→ **YOUR GOAL**
In the entries below, find each line with the string "hand" and copy it.

Dataset entries
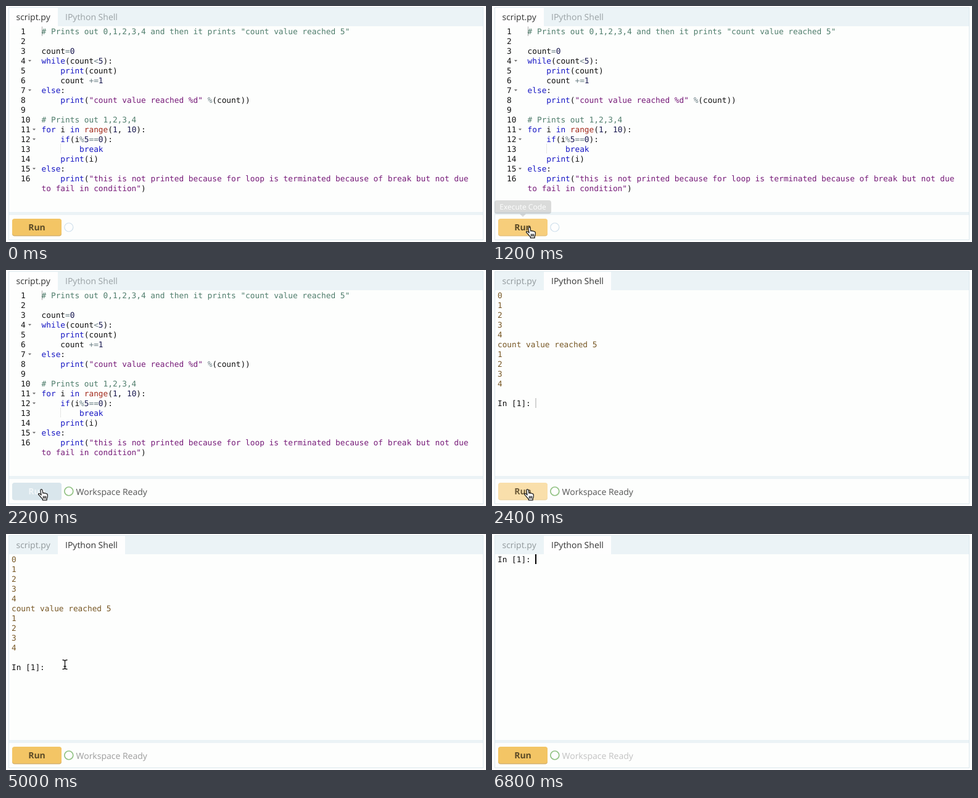
Write an HTML page that moves like this. It is 778 px wide and 385 px high and loops after 7000 ms.

```html
<!DOCTYPE html>
<html lang="en">
<head>
<meta charset="utf-8">
<title>Loop else demo</title>
<style>
html, body { margin: 0; width: 100%; height: 100%; overflow: hidden; background: #fefefe; }
svg { display: block; width: 778px; height: 385px; }
text { white-space: pre; text-rendering: geometricPrecision; font: 14px "Open Sans", sans-serif; }
.mono text { font: 12.77px "DejaVu Sans Mono", Menlo, monospace; fill: #111; }
.com { fill: #4f7d6c; }
.str { fill: #761a78; }
.key { fill: #1616c4; }
.fn { fill: #a32a1c; }
.num { fill: #16164e; }
.op { fill: #6b7f85; }
.mono .out { fill: #775724; }
</style>
</head>
<body>
<svg viewBox="0 0 778 385">
  <rect width="778" height="385" fill="#fefefe"/>
  <rect x="4.5" y="2.5" width="769" height="379" fill="#fdfefd" stroke="#dbe8ed"/>
  <rect x="5" y="3" width="768" height="30" fill="#ebf3f6"/>
  <rect id="tab" y="3" height="30" fill="#fefefe"/>
  <text id="tabA" x="16.5" y="23">script.py</text>
  <text id="tabB" x="96" y="23">IPython Shell</text>
  <rect x="5" y="336" width="768" height="5" fill="#ebf3f6"/>

  <g id="editor" class="mono">
    <path d="M58.5 33.5V49" stroke="#aaa"/>
    <path d="M88.5 225V241" stroke="#ccc" stroke-dasharray="1 1"/>
  </g>
  <g id="shell" class="mono">
    <g id="output"></g>
    <text id="prompt" x="9">In [1]: </text>
    <rect id="caret" x="70" height="16"/>
  </g>

  <rect id="edge" x="10" y="348" width="80" height="27.5" rx="4"/>
  <rect id="button" x="10" y="347" width="80" height="27" rx="4"/>
  <text id="run" x="50" y="366" text-anchor="middle" style="font-weight:700">Run</text>
  <circle id="lamp" cx="101.8" cy="361" r="7" fill="#fefefe"/>
  <text id="status" x="113.5" y="367">Workspace Ready</text>

  <g id="tip">
    <path d="M8 317H92Q96 317 96 321V335Q96 339 92 339H55L50 344L45 339H8Q4 339 4 335V321Q4 317 8 317Z" fill="#555"/>
    <text x="50" y="332" text-anchor="middle" fill="#fff" style="font-size:12px">Execute Code</text>
  </g>

  <g id="pointer" stroke-linejoin="round" stroke-linecap="round">
    <path id="hand" fill="#fff" stroke="#111" stroke-width="1.2"
      d="M-1.6 1.4Q-1.4 -.3 .1 -.2Q1.4 0 1.6 1.5L2.3 6.2Q3.6 4.9 4.8 6.4Q6.2 5.3 7.3 7Q9.6 6.4 9.8 8.8V11.5Q9.6 13.5 8.6 15V17.4H1.8V15.6Q-.6 13.5 -2.2 11.2L-4.6 8.6Q-5.6 7.1 -4.1 6.7Q-2.6 6.6 -.4 9ZM3 11V14.5M5 11V14.5M7 11V14.5"/>
    <path id="arrow" fill="#111" stroke="#fff" d="M0 0V14L3.2 11L5.4 16L7.6 15L5.4 10.2H9.8Z"/>
    <path id="beam" fill="none" stroke="#111" stroke-width="1.3"
      d="M-3.5 -7.5Q0 -7.5 0 -5.5Q0 -7.5 3.5 -7.5M0 -5.5V5.5M-3.5 7.5Q0 7.5 0 5.5Q0 7.5 3.5 7.5M-1.5 3H1.5"/>
  </g>
</svg>
<script>
const $ = id => document.getElementById(id);
const SVG = "http://www.w3.org/2000/svg";
const LOOP = 7000, STEP = 200, LINE = 16, BASE = 46;

const code = `# Prints out 0,1,2,3,4 and then it prints "count value reached 5"

count=0
while(count<5):
    print(count)
    count +=1
else:
    print("count value reached %d" %(count))

# Prints out 1,2,3,4
for i in range(1, 10):
    if(i%5==0):
        break
    print(i)
else:
    print("this is not printed because for loop is terminated because of break but not due
to fail in condition")`.split("\n");

const output = ["0", "1", "2", "3", "4", "count value reached 5", "1", "2", "3", "4"];

const token = /(?<com>#.*)|(?<str>^to fail[^"]*"|"[^"]*(?:"|$))|(?<key>\b(?:while|else|for|in|if|break|print)\b)|(?<fn>\brange\b)|(?<num>\d+)|(?<op>[=<%+]+)/g;

function add(parent, tag, attrs, text = "") {
  const el = document.createElementNS(SVG, tag);
  for (const k in attrs) el.setAttribute(k, attrs[k]);
  el.textContent = text;
  parent.append(el);
  return el;
}

function set(id, attrs) {
  for (const k in attrs) $(id).setAttribute(k, attrs[k]);
}

const show = (id, on) => set(id, { visibility: on ? "visible" : "hidden" });

function codeLine(line, row) {
  const y = BASE + row * LINE;
  const el = add($("editor"), "text", { x: 57.6, y });
  let end = 0;
  for (const m of line.matchAll(token)) {
    const cls = Object.keys(m.groups).find(k => m.groups[k] !== undefined);
    el.append(line.slice(end, m.index));
    add(el, "tspan", { class: cls }, m[0]);
    end = m.index + m[0].length;
  }
  el.append(line.slice(end));

  const n = row + 1;
  if (n > 16) return;
  add($("editor"), "text", { x: 24, y }, String(n));
  if (/^(while|else|for|if)/.test(line.trim())) {
    const x = n < 10 ? 36 : 43;
    add($("editor"), "path", { d: `M${x} ${y - 6}h5l-2.5 3z`, fill: "#777" });
  }
}

code.forEach(codeLine);
output.forEach((s, i) => add($("output"), "text", { x: 9, y: BASE + i * LINE, class: "out" }, s));

const clamp = v => Math.max(0, Math.min(1, v));
const part = (t, a, b) => clamp((t - a) / (b - a));
const smooth = u => u * u * (3 - 2 * u);
const mix = (a, b, u) => a + (b - a) * u;
const grey = v => `rgb(${v},${v},${v})`;

function pointerAt(t) {
  if (t < 1400) {
    const u = 1 - (1 - part(t, 0, 1200)) ** 2;
    return [mix(66, 60.5, u), mix(390, 361, u)];
  }
  if (t <= 2400) {
    const u = smooth(part(t, 1200, 1800));
    return [mix(60.5, 57.5, u), mix(361, 358, u)];
  }
  const u = smooth(part(t, 2400, 3400));
  return [mix(57.5, 95.5, u), mix(358, 213, u)];
}

function buttonLook(t, hover) {
  if (t >= 1600 && t < 2400) return ["#d9e6ec", "#d9e6ec", "#f3f7f9"];
  if (t === 2400) return ["#f9dfab", "#f0d7a4", "#6c5a38"];
  return [hover ? "#f7ce7b" : "#f3c565", hover ? "#e6c17a" : "#d5b16c", "#5b4a26"];
}

function draw(ms) {
  const t = Math.floor((ms % LOOP) / STEP) * STEP;
  const inShell = t >= 2400, cleared = t >= 5400, ready = t >= 1800;

  set("tab", inShell ? { x: 84, width: 109 } : { x: 5, width: 79 });
  set("tabA", { fill: inShell ? "#91999c" : "#333" });
  set("tabB", { fill: inShell ? "#333" : "#9aa2a5" });
  $("editor").style.display = inShell ? "none" : "";
  $("shell").style.display = inShell ? "" : "none";
  $("output").style.display = cleared ? "none" : "";

  const row = cleared ? 0 : 11;
  const focus = t >= 3400;
  set("prompt", { y: BASE + row * LINE });
  set("caret", {
    y: 33 + row * LINE,
    width: focus ? 2 : 1,
    x: focus ? 70 : 70.5,
    fill: focus ? "#000" : "#aaa",
    opacity: !focus || (t - 3400) % 1000 < 600 ? 1 : 0
  });

  const [x, y] = pointerAt(t);
  const overButton = y > 346 && y < 376;
  show("pointer", t >= 200 && !cleared);
  set("pointer", { transform: `translate(${x} ${y})` });
  const shape = y < 336 ? "beam" : overButton ? "hand" : "arrow";
  for (const id of ["hand", "arrow", "beam"]) $(id).style.display = id === shape ? "" : "none";

  const [face, edge, ink] = buttonLook(t, overButton && t >= 200);
  set("button", { fill: face });
  set("edge", { fill: edge });
  set("run", { fill: ink });

  set("tip", { opacity: 0.2 * part(t, 800, 1200) * (1 - part(t, 1200, 1600)) });

  show("status", ready);
  const fade = mix(mix(85, 153, part(t, 2400, 3400)), 194, part(t, 4800, 6800));
  set("status", { fill: grey(Math.round(fade)) });
  set("lamp", { stroke: ready ? "#93c385" : "#cfe0ec", "stroke-width": ready ? 1.7 : 1.2 });
}

const start = performance.now();
function tick() {
  draw(performance.now() - start);
  requestAnimationFrame(tick);
}
draw(0);
requestAnimationFrame(tick);
</script>
</body>
</html>
```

→ **OUTPUT BELOW**
    <path id="hand" fill="#fff" stroke="#111" stroke-width="1.2"
  const shape = y < 336 ? "beam" : overButton ? "hand" : "arrow";
  for (const id of ["hand", "arrow", "beam"]) $(id).style.display = id === shape ? "" : "none";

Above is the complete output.